At the tavern in Eastcheap, Doll Tearsheet, Mistress Quickly, and Falstaff enter completely drunk and Falstaff makes fun of the women for being diseased prostitutes while the women make fun of Falstaff for being fat and a thief. Pistol enters with Bardolph and Falstaff’s page. After lewdly insulting Doll Tearsheet, Pistol draws everyone into a messy brawl. Bardolph throws Pistol out and the women coo fawningly over Falstaff, sitting on his lap and promising to sleep with him later.
The scene is a pageant of vice and moral corruption (i.e. diseased spirits), but it’s also a lot of fun. Again, the play presents a complex vision of immorality: it may be wrong, but it’s certainly appealing. Falstaff, the most immoral character in the play, is also its most delightful.
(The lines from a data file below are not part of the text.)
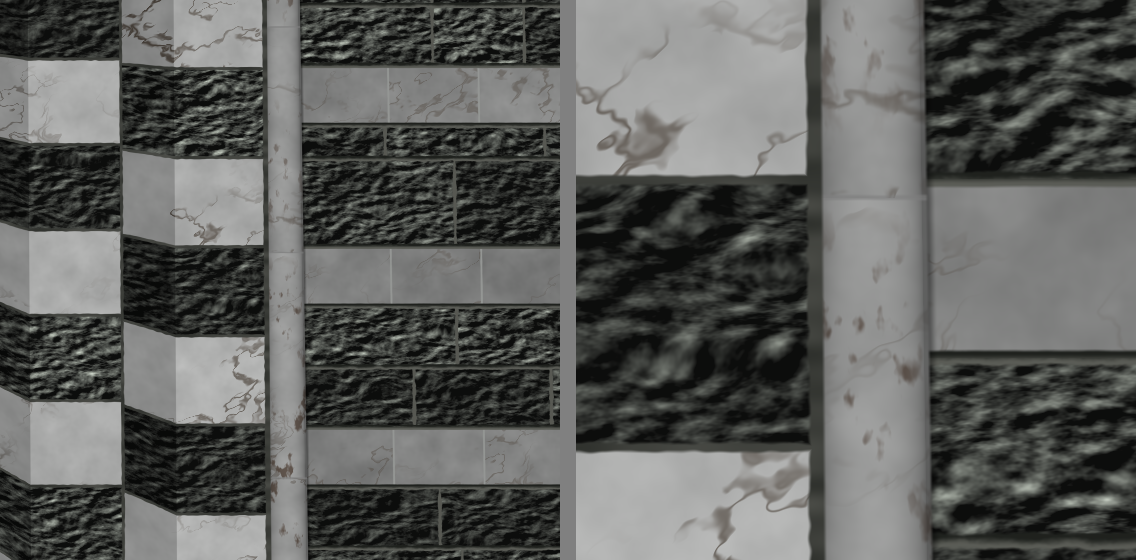
Left, the full canvas; right, a detail of the centre.
A WebGL 1 fragment shader for this texture:

```glsl
precision highp float;
uniform vec2 u_resolution;

#define SOFT 0.0013
#define PILLAR_GAP 0.0026
#define COURSE_GAP 0.0045
#define JOINT_GAP 0.0028
#define BAND_TOP 0.117
#define BAND_HEIGHT 0.323
#define SLAB_WIDTH 0.1615
#define VEIN_COLOR vec3(0.34, 0.31, 0.28)
#define STAIN_COLOR vec3(0.29, 0.23, 0.19)
#define MORTAR_COLOR vec3(0.295, 0.30, 0.28)
#define SHADOW_COLOR vec3(0.12, 0.13, 0.115)

float hash(vec2 p) {
  vec3 q = fract(p.xyx * 0.1031);
  q += dot(q, q.yzx + 33.33);
  return fract((q.x + q.y) * q.z);
}

float noise(vec2 p) {
  vec2 i = floor(p), f = fract(p);
  f *= f * (3.0 - 2.0 * f);
  return mix(mix(hash(i), hash(i + vec2(1, 0)), f.x),
             mix(hash(i + vec2(0, 1)), hash(i + vec2(1, 1)), f.x), f.y);
}

float fbm(vec2 p) {
  float sum = 0.0, amp = 0.5;
  for (int i = 0; i < 4; i++) {
    sum += amp * noise(p);
    p = mat2(1.9, 0.5, -0.5, 1.9) * p + 17.3;
    amp *= 0.55;
  }
  return sum;
}

// Split-faced dark stone: embossed, horizontally stretched noise
vec3 roughStone(vec2 p, float seed) {
  vec2 q = p * vec2(48.0, 105.0) + seed * 91.0;
  q.y += 0.25 * q.x + 1.6 * noise(q * 0.35);
  float relief = fbm(q) - fbm(q + vec2(0.3, 0.6));
  float ledges = fbm(q * 0.3 + 40.0) - 0.5;
  float tone = 0.19 + 0.85 * relief + 0.2 * ledges;
  tone *= mix(0.72, 1.25, seed);
  return max(tone, 0.05) * vec3(0.98, 1.02, 0.96);
}

// Pale stone with cloudy tone and patchy warped veins
vec3 marble(vec2 p, float seed, float tone, float veining) {
  vec2 q = p * vec2(11.0, 15.0) + seed * 53.0;
  q.y += 0.5 * q.x;
  q += 1.3 * fbm(q * 1.7 + 8.0);
  float vein = 1.0 - smoothstep(0.0, 0.045, abs(fbm(q) - 0.5));
  float area = smoothstep(0.35, 0.75, noise(q * 0.6 + 9.0));
  float cloud = fbm(p * 24.0 + seed * 31.0) - 0.5;
  vec3 col = tone * vec3(0.995, 1.0, 0.995) + 0.13 * cloud;
  return mix(col, VEIN_COLOR, vein * area * veining);
}

// span: left, corner, right; course: first top, height, parity of pale rows
vec3 pillar(vec2 p, vec3 span, vec3 course, vec2 tilt, float veining) {
  float side = 1.0 - smoothstep(-SOFT, SOFT, p.x - span.y);
  vec2 q = p;
  q.y += max(span.y - p.x, 0.0) * (tilt.x + tilt.y * p.y);
  float row = (q.y - course.x) / course.y;
  float id = floor(row), t = fract(row);
  float seed = hash(vec2(id + 20.0, span.y * 100.0));
  bool pale = mod(id + course.z, 2.0) < 0.5;
  vec3 stone = pale ? marble(q, seed, 0.655 + 0.04 * seed, veining * (1.0 + 0.4 * side))
                    : roughStone(q, seed);
  stone *= mix(1.0, pale ? 0.80 : 0.66, side);
  float edge = min(t, 1.0 - t) * course.y;
  edge = min(edge, min(p.x - span.x, span.z - p.x) + PILLAR_GAP);
  edge += 0.0016 * (noise(p * 130.0) - 0.5);
  vec3 mortar = mix(SHADOW_COLOR, MORTAR_COLOR, 0.35 + 0.65 * noise(p * vec2(30, 90)));
  return mix(mortar, stone, smoothstep(-SOFT, SOFT, edge - PILLAR_GAP));
}

// Round shaft with thin joints and brown stains; u runs across it
vec3 shaft(vec2 p, float u) {
  float drum = (p.y - 0.048) / 0.403;
  float roundness = sqrt(max(0.0, 1.0 - pow(2.0 * u - 0.9, 2.0)));
  vec3 col = marble(p, hash(vec2(floor(drum) + 7.0, 3.0)), 0.60, 0.45);
  float stain = smoothstep(0.58, 0.76, fbm(p * vec2(75, 38)));
  stain *= smoothstep(0.35, 0.7, noise(p * vec2(14, 9) + 4.0));
  col = mix(col, STAIN_COLOR, 0.75 * stain) * mix(0.62, 1.0, roundness);
  float joint = abs(fract(drum + 0.5) - 0.5) * 0.403 + 0.001 * noise(p * 90.0);
  return mix(col, vec3(0.49), 0.6 * (1.0 - smoothstep(0.001, 0.003, joint)));
}

// First joint and stone length of a dark course
vec2 darkJoints(float n) {
  float first = n < 0.0 ? 0.771 : n < 0.5 ? 0.684 : n < 2.5 ? 0.807
              : n < 3.5 ? 0.729 : n < 4.5 ? 0.772 : 0.811;
  return vec2(first, n < 0.0 ? 0.164 : abs(n - 3.0) < 0.5 ? 0.245 : 0.285);
}

// Banded wall: one pale slab course, then two dark courses
vec3 wall(vec2 p) {
  float band = (p.y - BAND_TOP) / BAND_HEIGHT;
  float id = floor(band), t = fract(band);
  float split = abs(id) < 0.5 ? 0.515 : 0.667;
  bool pale = t < 0.33;
  float upper = step(split, t);
  float lo = pale ? 0.0 : mix(0.33, split, upper);
  float hi = pale ? 0.33 : mix(split, 1.0, upper);
  float n = 2.0 * id + upper;
  vec2 j = darkJoints(n);
  float slab = (p.x - 0.691) / SLAB_WIDTH;
  float joint = pale ? abs(fract(slab + 0.5) - 0.5) * SLAB_WIDTH
                     : min(abs(p.x - j.x), abs(p.x - j.x - j.y));
  float cell = pale ? floor(slab) : step(j.x, p.x) + step(j.x + j.y, p.x);
  float seed = hash(vec2(cell + 11.0, n * 3.0 + (pale ? 60.0 : 25.0)));
  vec3 stone = pale ? marble(p, seed, mix(0.47, 0.57, seed), 0.5) : roughStone(p, seed);
  float course = min(t - lo, hi - t) * BAND_HEIGHT;
  float wobble = (pale ? 0.0008 : 0.005) * (fbm(p * vec2(60, 90)) - 0.5);
  float below = t - lo < hi - t ? course : -course;
  vec3 bed = mix(SHADOW_COLOR, MORTAR_COLOR * 1.2, smoothstep(-0.003, 0.003, below + wobble));
  vec3 upright = pale ? vec3(0.58, 0.59, 0.58) : MORTAR_COLOR * 1.15;
  float jointWidth = pale ? 0.6 * JOINT_GAP : JOINT_GAP;
  stone = mix(upright, stone, smoothstep(-SOFT, SOFT, joint - jointWidth + wobble));
  return mix(bed, stone, smoothstep(-SOFT, SOFT, course - COURSE_GAP + wobble));
}

void main() {
  vec2 p = gl_FragCoord.xy / u_resolution;
  p.y = 1.0 - p.y;
  // Slight lean, stronger to the right
  p.x -= p.y * (0.006 + 0.009 * smoothstep(0.46, 0.54, p.x));

  vec3 col;
  if (p.x < 0.2148) col = pillar(p, vec3(-0.1, 0.0495, 0.2122), vec3(0.1055, 0.1525, 0.0), vec2(0.08, 0.6), 0.4);
  else col = pillar(p, vec3(0.2175, 0.310, 0.468), vec3(0.1224, 0.1591, 1.0), vec2(0.03, 0.47), 0.75);

  // Shaft over the wall, with a shaded recess on its left
  float u = (p.x - 0.4766) / 0.0588;
  if (p.x > 0.53) col = wall(p) * mix(0.6, 1.0, smoothstep(0.535, 0.541, p.x));
  float onShaft = smoothstep(-SOFT, SOFT, p.x - 0.4766) * smoothstep(-SOFT, SOFT, 0.5354 - p.x);
  col = mix(col, shaft(p, u), onShaft);
  gl_FragColor = vec4(clamp(col, 0.0, 1.0), 1.0);
}
```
Prince Hal and Poins enter, disguised as waiters. Not realizing that the prince and Poins are in the room, Falstaff starts ranting insults against the two of them, calling them stupid and shallow. Prince Hal says aside to Poins that they should beat Falstaff up in front of his beloved Doll Tearsheet. Doll Tearsheet and Falstaff nuzzle affectionately and she says she prefers him to all young men.
Falstaff’s insults have some truth to them—Prince Hal and Poins do act rather foolishly and shallowly—but Falstaff will only utter this truth while he thinks the two men are out of earshot.
Prince Hal and Poins emerge, no longer in disguise, and Hal calls Falstaff out for having just insulted him in front of “this honest, virtuous, civil gentlewoman” Doll Tearsheet. Mistress Quickly chimes in earnestly that Doll Tearsheet is just as virtuous as Hal says. Hal says he’s going to force Falstaff to confess to slandering the prince.
Hal accuses Falstaff of slanderous lies even as he himself performs a kind of inverse slander: by praising the immoral prostitute Doll Tearsheet for being “virtuous,” he is in fact only mocking her. Mistress Quickly, though, is too slow-witted to get the joke.
Falstaff insists that he wasn’t slandering Prince Hal at all, that he only “dispraised [Hal] before the wicked, that the wicked might not fall in love with thee; in which doing, I have done the part of a careful friend and a true subject.” Well, Hal retorts, now Falstaff is slandering all his friends and companions just to save his case with the prince. Falstaff continues to elaborate insults for Bardolph, his page, Mistress Quickly, and Doll Tearsheet.
Falstaff’s virtuosic eloquence makes him as good as ever at talking his way out of a pinch: here he uses perverse logic to demonstrate his innocence. Hal, nearly as witty as Falstaff, won’t let his friend off the hook so easily and shifts his accusation to match Falstaff’s shifted slanders.
Peto, a drinking buddy of Falstaff and Hal, enters and tells everyone that King Henry IV is in Westminster and that a dozen army captains are out looking for Falstaff. Prince Hal exclaims that he feels terrible for wasting “precious time” given the conflict developing in England and exits with Poins, Peto, and Bardolph, who enjoins Falstaff to leave with them, as all the army captains are looking for him. Falstaff tells the women to observe “how men of merit are sought after” while “the undeserver” can rest. Mistress Quickly and Doll Tearsheet tearfully bid Falstaff goodbye as he exits. From offstage, Bardolph calls Doll Tearsheet over to Falstaff. All exit.
Prince Hal’s sudden remorse further demonstrates his conflicted royal identity: even as he obviously enjoys fooling around at the tavern, part of him feels he should be engaged in more serious matters. Falstaff, meanwhile, is incorrigible, and keeps on propagating the false image of himself as a worthy, noble warrior.